The Science Journal of the American Association for Respiratory Care

2010 OPEN FORUM Abstracts


Diana L. Mark1, Debra J. Fox1, Ramona C. Warren2; 1Respiratory Care, Wesley Medical Center, Wichita, KS; 2Pediatric Emergency Department, Wesley Medical Center, Wichita, KS

Background: Infants with Bronchiolitis may require hospitalization for supportive therapy including nutrition, oxygen, and airway clearance. Those with mild disease may have hospital stays of 24-48 hours. We propose the use of an Outpatient Bronchiolitis clinic for milder cases to reduce hospitalizations, allow better management of hospital beds, and improved parent and physician satisfaction. Method: Infants were referred to the clinic, by prescription, from physician offices, the Emergency Department, and post-hospitalization for nasal tracheal or nasal pharyngeal suctioning. A respiratory therapist assessed the infantÂ’s weight, feedings, general appearance, and temperature. Oxygen saturations and a respiratory assessment score were measured before and after nasal suctioning. Guidelines were provided for having an infant emergently evaluated by an Emergency Department physician, calling the referring physician with concerns, and safely sending the infant home. Information on Bronchiolitis, home suctioning education, and instructions for returning to the clinic were given to the parents. Results: 370 infants were suctioned in the clinic. One thousand one hundred thirty-three suctions were performed during the 7 months the clinic was in full operation. Two hundred seventy-four (74%) infants were 6 months of age and under. Thirty-six infants (9.7%) were admitted to the hospital as a result of the respiratory therapistsÂ’ evaluation. Parent and physician satisfaction surveys indicate both groups were 96% satisfied overall with their visit(s) to the clinic and the service it provided. Most parents surveyed stated that having an outpatient treatment versus a hospitalization helped their infant recover quicker. Conclusions: Our experience with the Outpatient Bronchiolitis Clinic demonstrated that infants with mild Bronchiolitis could be cared for on an outpatient basis safely without requiring hospitalization. Bronchiolitis occurs during peak busy months and treating these infants as outpatients improves utilization of hospital beds and increases physician and parent satisfaction. Our experience confirmed that respiratory therapists can successfully assess and determine when an increased level of care is indicated in the outpatient setting as well as the inpatient setting.

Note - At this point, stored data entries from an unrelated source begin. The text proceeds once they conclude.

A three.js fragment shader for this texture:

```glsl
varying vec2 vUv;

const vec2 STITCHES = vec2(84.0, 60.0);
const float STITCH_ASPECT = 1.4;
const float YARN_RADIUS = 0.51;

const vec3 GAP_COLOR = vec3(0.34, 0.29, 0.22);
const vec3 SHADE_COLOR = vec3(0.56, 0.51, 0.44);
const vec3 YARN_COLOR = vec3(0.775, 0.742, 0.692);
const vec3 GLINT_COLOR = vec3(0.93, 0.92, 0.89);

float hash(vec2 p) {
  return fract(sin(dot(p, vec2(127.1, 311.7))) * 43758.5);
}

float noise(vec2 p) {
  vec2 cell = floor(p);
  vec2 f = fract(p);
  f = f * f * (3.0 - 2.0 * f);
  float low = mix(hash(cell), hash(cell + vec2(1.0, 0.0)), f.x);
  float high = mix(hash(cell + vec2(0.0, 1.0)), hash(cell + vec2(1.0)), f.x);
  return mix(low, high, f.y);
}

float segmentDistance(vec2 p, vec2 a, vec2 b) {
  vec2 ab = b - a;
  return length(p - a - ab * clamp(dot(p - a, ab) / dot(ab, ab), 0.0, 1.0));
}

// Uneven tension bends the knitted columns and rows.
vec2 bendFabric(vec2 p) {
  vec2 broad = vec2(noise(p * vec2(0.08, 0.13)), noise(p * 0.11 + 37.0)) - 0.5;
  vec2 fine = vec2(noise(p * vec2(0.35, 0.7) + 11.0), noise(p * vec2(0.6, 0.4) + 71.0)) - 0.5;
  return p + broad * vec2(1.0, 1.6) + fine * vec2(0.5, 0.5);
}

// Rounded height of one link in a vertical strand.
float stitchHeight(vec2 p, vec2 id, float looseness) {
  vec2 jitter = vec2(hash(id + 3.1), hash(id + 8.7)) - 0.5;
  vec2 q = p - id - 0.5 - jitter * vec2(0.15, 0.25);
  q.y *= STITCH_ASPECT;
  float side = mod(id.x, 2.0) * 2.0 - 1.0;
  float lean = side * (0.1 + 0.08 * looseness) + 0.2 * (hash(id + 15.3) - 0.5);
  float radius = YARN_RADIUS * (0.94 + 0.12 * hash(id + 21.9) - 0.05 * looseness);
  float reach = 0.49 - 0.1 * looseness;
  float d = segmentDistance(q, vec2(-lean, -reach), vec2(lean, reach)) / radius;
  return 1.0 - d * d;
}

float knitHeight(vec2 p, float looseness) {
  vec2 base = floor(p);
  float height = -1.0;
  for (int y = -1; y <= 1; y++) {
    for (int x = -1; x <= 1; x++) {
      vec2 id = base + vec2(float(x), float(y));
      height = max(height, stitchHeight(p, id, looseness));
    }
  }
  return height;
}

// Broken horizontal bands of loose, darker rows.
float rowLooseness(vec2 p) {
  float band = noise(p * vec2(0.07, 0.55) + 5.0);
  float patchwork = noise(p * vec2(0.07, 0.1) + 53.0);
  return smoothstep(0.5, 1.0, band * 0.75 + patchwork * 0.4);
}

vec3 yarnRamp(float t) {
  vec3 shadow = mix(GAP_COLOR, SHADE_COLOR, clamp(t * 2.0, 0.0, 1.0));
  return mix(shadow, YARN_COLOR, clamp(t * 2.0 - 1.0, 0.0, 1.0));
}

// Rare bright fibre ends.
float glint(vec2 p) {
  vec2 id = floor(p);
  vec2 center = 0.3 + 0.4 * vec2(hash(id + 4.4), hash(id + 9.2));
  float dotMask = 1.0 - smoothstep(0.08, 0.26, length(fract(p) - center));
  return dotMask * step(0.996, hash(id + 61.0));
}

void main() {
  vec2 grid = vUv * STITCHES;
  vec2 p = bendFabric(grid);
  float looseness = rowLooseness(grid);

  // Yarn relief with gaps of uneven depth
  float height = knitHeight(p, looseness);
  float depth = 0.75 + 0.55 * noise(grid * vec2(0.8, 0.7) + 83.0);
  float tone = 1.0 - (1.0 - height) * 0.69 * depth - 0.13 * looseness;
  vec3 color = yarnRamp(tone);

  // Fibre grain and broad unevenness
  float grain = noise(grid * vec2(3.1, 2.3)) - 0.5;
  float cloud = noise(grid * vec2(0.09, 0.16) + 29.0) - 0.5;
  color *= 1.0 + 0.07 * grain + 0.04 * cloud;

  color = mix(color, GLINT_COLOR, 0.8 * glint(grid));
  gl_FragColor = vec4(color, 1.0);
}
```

Data is currently being analyzed to determine the financial benefit to the hospital. Sponsored Research - None